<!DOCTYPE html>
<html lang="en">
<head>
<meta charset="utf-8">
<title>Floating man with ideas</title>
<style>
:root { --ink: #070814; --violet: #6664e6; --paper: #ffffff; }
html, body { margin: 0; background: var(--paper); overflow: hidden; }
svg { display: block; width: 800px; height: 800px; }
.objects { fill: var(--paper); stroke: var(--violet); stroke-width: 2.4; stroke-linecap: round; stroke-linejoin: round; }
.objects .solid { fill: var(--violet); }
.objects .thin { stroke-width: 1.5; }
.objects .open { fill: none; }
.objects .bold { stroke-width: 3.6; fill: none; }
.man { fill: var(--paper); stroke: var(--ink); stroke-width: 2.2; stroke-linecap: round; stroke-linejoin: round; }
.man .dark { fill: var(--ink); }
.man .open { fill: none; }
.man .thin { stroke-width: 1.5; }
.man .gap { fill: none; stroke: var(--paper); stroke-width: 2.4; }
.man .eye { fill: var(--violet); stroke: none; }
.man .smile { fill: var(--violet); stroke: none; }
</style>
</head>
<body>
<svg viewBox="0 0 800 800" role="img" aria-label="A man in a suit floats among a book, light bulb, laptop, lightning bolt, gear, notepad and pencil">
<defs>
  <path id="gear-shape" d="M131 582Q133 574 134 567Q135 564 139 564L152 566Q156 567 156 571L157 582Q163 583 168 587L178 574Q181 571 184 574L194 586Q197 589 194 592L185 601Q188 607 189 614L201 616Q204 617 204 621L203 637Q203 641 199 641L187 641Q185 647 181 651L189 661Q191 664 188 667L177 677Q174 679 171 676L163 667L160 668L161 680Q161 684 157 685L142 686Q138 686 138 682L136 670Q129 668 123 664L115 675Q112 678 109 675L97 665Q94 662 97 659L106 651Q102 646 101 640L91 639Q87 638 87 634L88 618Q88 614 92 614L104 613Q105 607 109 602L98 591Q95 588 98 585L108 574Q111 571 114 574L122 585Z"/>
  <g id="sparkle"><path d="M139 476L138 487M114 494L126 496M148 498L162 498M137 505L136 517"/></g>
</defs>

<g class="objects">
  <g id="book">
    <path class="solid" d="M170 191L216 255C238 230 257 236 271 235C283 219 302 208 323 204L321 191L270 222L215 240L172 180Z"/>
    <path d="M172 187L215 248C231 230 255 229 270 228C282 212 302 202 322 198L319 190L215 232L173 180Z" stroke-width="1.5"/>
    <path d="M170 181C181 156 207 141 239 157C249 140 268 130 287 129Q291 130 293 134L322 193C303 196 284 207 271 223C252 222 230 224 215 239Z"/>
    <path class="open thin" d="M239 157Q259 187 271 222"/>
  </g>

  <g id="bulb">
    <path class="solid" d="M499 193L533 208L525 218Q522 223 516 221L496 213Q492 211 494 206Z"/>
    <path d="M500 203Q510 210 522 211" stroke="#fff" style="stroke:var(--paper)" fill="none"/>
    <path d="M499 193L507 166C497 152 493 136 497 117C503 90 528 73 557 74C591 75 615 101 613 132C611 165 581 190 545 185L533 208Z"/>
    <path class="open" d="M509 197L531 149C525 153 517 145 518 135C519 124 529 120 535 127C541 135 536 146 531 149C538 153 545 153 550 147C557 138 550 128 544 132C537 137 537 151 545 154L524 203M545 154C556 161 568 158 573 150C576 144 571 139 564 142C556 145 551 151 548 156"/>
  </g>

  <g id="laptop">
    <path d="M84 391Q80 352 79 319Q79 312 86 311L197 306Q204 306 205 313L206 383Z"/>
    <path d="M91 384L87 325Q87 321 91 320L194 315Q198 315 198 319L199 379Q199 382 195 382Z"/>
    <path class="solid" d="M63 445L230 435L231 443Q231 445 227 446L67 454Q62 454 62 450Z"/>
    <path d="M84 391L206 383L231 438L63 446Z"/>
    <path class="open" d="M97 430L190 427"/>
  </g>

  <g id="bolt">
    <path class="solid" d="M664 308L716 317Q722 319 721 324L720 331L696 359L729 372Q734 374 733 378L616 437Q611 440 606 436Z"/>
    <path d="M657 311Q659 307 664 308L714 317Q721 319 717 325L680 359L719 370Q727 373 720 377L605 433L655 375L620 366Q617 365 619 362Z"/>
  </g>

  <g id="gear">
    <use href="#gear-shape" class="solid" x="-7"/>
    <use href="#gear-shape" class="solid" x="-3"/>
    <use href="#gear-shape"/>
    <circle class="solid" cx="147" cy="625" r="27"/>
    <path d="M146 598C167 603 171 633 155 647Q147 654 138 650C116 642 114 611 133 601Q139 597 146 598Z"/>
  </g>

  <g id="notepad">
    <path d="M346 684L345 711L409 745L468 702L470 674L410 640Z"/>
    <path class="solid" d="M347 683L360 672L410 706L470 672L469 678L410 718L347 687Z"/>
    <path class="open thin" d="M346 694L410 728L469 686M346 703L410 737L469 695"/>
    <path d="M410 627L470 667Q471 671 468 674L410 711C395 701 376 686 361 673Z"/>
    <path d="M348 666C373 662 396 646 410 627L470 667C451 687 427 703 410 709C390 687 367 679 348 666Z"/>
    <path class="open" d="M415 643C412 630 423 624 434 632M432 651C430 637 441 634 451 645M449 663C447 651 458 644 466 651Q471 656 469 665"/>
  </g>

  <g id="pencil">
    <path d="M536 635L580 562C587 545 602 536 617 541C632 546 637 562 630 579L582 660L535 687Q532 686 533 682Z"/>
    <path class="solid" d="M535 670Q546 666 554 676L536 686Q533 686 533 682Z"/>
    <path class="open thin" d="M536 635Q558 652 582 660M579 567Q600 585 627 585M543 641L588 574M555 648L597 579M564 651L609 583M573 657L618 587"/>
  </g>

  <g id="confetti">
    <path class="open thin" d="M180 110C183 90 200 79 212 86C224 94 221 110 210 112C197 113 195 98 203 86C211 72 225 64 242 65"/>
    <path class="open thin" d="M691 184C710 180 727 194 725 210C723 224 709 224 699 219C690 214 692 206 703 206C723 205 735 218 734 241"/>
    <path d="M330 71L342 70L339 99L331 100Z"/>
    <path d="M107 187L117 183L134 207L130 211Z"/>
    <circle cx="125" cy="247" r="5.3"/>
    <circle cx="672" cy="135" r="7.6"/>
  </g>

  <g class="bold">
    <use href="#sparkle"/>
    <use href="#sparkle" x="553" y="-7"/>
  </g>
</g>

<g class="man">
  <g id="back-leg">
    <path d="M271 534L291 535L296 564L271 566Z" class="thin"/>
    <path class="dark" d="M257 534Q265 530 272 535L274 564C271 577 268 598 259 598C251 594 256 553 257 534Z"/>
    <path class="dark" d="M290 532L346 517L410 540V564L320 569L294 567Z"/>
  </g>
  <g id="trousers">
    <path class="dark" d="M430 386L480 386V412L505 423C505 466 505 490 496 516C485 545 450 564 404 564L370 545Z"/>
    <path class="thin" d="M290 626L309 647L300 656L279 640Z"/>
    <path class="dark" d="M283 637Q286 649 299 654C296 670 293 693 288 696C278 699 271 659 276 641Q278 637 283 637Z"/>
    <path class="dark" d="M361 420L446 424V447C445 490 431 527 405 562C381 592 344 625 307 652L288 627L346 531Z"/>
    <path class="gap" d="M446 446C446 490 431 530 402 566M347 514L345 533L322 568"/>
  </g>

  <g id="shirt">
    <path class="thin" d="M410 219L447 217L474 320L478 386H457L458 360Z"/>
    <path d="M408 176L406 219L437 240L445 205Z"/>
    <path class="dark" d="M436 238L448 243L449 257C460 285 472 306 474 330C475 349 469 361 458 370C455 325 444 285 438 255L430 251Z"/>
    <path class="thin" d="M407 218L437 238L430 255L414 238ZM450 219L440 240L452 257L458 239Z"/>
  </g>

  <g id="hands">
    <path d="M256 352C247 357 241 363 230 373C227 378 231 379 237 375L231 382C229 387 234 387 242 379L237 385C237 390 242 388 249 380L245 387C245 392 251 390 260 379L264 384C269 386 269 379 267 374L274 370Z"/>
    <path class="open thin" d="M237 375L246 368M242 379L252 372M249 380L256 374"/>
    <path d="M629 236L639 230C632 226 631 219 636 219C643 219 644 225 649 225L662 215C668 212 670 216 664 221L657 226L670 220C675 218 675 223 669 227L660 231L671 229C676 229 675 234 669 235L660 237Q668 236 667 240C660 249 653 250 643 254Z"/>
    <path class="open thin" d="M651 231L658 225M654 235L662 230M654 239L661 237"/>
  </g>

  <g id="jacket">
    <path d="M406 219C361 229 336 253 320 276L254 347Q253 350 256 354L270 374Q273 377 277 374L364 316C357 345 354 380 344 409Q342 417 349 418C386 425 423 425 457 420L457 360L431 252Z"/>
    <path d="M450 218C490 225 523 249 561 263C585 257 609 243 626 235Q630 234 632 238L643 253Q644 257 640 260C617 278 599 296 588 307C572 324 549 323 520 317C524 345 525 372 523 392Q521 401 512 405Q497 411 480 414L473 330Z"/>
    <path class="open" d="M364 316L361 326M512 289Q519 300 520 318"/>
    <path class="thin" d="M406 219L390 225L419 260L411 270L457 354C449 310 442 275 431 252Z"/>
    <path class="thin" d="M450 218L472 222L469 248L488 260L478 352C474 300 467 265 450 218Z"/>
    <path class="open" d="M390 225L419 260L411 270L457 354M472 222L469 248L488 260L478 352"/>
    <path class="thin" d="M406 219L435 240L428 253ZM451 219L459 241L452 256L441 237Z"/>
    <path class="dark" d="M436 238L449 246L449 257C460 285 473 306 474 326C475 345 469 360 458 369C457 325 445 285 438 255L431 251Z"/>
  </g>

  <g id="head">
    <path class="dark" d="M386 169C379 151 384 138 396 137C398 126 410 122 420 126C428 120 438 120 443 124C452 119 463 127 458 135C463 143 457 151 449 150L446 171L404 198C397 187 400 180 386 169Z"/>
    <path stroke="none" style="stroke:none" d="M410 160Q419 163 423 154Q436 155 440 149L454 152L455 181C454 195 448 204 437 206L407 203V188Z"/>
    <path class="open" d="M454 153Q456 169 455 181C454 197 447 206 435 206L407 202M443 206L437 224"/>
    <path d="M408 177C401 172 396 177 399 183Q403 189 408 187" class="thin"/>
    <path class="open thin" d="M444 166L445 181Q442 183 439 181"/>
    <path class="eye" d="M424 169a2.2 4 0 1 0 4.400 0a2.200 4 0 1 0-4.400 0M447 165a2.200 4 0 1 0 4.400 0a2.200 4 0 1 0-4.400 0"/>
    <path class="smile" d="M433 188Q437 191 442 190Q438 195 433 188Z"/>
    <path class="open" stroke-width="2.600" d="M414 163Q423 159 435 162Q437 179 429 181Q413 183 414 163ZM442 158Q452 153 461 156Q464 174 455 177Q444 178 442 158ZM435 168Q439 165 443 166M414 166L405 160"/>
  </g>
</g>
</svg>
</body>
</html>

* [WHAT THE EXERCISE ASKS] Your answer must be the lines above from the one containing "219C361 229 336" to the one containing "219L390 225L419 260L411", both included, restated word for word.

* [WRITTEN REPLY]
    <path d="M406 219C361 229 336 253 320 276L254 347Q253 350 256 354L270 374Q273 377 277 374L364 316C357 345 354 380 344 409Q342 417 349 418C386 425 423 425 457 420L457 360L431 252Z"/>
    <path d="M450 218C490 225 523 249 561 263C585 257 609 243 626 235Q630 234 632 238L643 253Q644 257 640 260C617 278 599 296 588 307C572 324 549 323 520 317C524 345 525 372 523 392Q521 401 512 405Q497 411 480 414L473 330Z"/>
    <path class="open" d="M364 316L361 326M512 289Q519 300 520 318"/>
    <path class="thin" d="M406 219L390 225L419 260L411 270L457 354C449 310 442 275 431 252Z"/>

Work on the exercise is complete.